ASSIGNMENT: Start at the first line of the listing below. Write out each line exactly, stopping after the one that contains "--leaf:#1bb853; --leaf-shade:#169443;".

INFORMATION SHOWN:
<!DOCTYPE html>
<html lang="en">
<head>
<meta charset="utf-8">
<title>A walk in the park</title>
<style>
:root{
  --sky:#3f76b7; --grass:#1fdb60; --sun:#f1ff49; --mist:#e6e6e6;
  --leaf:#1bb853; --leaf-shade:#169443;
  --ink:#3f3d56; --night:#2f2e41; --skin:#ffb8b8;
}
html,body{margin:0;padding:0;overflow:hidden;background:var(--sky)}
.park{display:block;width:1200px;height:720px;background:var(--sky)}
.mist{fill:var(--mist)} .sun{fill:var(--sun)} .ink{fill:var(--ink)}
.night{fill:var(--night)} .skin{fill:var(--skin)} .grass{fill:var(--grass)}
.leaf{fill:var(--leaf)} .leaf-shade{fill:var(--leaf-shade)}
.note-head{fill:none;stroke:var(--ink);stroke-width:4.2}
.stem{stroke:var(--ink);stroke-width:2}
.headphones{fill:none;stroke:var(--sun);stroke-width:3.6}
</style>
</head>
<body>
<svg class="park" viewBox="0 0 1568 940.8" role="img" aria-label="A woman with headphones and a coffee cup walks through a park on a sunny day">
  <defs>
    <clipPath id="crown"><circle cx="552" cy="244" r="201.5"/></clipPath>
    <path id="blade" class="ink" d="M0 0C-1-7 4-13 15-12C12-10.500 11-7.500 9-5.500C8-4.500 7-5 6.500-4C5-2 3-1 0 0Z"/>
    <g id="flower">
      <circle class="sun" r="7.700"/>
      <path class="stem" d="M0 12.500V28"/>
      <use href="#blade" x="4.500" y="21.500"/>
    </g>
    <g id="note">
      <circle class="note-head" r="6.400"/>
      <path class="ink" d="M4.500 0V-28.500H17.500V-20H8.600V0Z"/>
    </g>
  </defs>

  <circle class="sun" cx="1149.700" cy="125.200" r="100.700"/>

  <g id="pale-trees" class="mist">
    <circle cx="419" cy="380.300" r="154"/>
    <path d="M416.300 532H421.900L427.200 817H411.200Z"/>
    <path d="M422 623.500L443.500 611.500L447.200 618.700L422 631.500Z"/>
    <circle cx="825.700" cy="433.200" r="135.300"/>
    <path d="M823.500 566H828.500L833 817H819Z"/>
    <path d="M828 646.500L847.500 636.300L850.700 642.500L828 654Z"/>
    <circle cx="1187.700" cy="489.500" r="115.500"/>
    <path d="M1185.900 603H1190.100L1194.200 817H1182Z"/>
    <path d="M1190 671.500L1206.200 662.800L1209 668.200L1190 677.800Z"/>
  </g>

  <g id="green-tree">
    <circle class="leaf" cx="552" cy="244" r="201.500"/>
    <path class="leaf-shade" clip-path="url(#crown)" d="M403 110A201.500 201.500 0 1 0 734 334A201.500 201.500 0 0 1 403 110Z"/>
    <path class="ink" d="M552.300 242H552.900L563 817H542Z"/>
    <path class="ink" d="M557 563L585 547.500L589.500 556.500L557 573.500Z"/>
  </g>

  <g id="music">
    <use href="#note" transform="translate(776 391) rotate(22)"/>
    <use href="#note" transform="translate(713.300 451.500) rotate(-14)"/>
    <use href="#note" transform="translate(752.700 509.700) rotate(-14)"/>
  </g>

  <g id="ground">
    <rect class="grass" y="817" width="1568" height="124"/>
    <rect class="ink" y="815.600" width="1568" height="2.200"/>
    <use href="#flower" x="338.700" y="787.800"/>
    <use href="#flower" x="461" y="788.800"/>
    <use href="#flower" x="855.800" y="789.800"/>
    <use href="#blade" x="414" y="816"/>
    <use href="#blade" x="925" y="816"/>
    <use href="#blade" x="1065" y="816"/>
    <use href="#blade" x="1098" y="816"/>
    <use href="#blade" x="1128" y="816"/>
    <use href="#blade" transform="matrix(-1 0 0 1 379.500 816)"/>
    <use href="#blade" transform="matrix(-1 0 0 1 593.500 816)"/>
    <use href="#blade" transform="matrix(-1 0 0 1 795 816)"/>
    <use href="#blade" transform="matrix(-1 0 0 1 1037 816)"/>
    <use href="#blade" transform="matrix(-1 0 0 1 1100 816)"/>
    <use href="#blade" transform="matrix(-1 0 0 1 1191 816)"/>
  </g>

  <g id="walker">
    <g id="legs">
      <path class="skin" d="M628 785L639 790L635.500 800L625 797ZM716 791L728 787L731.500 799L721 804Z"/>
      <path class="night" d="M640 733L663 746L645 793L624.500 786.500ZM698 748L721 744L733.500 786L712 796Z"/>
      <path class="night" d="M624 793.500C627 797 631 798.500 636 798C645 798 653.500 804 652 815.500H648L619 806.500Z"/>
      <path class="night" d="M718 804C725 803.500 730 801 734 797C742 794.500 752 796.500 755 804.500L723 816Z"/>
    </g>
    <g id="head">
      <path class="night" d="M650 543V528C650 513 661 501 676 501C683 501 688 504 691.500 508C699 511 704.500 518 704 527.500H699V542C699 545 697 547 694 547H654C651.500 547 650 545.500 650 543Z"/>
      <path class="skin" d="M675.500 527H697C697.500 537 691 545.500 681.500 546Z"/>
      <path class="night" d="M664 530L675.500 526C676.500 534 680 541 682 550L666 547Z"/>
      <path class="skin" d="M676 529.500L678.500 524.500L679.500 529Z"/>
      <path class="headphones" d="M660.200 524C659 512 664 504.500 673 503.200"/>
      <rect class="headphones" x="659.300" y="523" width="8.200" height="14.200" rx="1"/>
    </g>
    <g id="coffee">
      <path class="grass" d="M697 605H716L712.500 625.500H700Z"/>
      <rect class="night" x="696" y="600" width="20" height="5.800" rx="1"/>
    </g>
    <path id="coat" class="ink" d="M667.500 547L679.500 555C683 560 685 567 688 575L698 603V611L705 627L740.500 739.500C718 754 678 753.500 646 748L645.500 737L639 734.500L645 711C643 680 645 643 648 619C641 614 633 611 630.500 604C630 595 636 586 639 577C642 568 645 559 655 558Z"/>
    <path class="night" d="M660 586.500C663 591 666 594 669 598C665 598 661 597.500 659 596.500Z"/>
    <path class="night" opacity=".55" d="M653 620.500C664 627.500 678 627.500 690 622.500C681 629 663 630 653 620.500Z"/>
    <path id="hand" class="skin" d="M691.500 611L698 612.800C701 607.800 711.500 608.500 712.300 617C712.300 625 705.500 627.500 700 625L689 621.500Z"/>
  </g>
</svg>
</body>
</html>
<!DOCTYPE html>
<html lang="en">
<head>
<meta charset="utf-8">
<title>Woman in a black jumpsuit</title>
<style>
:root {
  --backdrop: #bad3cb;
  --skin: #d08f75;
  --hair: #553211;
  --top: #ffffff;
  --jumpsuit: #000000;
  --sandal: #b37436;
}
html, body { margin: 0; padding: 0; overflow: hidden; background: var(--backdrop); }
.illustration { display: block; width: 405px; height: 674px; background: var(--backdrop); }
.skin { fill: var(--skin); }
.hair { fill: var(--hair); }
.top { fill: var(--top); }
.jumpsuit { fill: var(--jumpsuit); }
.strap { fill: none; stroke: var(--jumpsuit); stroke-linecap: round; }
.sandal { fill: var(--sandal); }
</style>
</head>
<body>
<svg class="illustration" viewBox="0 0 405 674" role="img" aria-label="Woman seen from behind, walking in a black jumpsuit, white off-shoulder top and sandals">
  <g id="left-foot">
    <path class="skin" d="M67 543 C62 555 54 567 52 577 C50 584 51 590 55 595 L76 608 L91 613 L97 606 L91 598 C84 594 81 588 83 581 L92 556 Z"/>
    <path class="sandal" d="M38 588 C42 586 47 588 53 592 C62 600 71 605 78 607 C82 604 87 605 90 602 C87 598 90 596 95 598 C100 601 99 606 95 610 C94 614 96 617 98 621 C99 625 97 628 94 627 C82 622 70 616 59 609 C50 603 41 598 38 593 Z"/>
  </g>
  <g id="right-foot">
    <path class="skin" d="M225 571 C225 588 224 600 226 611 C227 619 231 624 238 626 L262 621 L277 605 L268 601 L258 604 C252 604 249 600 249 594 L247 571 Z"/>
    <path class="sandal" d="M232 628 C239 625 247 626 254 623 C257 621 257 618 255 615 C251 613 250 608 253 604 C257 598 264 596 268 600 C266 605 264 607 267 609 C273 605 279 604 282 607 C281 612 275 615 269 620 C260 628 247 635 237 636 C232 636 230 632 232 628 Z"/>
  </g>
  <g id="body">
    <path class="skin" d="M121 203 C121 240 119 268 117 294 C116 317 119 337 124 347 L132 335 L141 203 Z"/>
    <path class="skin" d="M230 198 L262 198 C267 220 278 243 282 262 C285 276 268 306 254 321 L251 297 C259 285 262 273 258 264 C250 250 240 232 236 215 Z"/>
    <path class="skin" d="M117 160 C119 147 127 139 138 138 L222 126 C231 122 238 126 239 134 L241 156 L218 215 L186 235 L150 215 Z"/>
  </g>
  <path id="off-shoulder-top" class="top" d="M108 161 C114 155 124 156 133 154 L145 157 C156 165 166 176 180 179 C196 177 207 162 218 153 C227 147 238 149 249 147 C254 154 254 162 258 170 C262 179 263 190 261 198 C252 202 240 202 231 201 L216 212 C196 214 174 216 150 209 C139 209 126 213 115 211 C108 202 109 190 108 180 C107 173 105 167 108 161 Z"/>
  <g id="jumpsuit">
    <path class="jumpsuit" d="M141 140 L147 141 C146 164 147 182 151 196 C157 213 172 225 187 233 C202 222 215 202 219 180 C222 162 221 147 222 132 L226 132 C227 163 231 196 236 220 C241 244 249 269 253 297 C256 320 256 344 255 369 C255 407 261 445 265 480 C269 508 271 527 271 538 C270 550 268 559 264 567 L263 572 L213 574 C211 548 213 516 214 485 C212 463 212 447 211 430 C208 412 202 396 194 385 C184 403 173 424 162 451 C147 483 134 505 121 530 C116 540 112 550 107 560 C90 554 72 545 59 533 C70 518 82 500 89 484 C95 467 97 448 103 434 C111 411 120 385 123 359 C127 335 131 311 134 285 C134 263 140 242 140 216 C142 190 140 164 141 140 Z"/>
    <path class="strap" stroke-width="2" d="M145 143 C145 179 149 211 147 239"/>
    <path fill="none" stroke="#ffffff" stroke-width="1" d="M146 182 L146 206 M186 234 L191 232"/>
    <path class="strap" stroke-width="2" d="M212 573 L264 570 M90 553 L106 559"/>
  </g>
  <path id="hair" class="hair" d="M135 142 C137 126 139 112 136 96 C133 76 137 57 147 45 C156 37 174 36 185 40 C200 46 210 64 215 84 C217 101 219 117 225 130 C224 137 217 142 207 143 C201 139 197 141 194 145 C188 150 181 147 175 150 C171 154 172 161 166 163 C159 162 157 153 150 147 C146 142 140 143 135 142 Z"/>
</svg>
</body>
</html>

SOLUTION FOR THIS PROBLEM:
<!DOCTYPE html>
<html lang="en">
<head>
<meta charset="utf-8">
<title>A walk in the park</title>
<style>
:root{
  --sky:#3f76b7; --grass:#1fdb60; --sun:#f1ff49; --mist:#e6e6e6;
  --leaf:#1bb853; --leaf-shade:#169443;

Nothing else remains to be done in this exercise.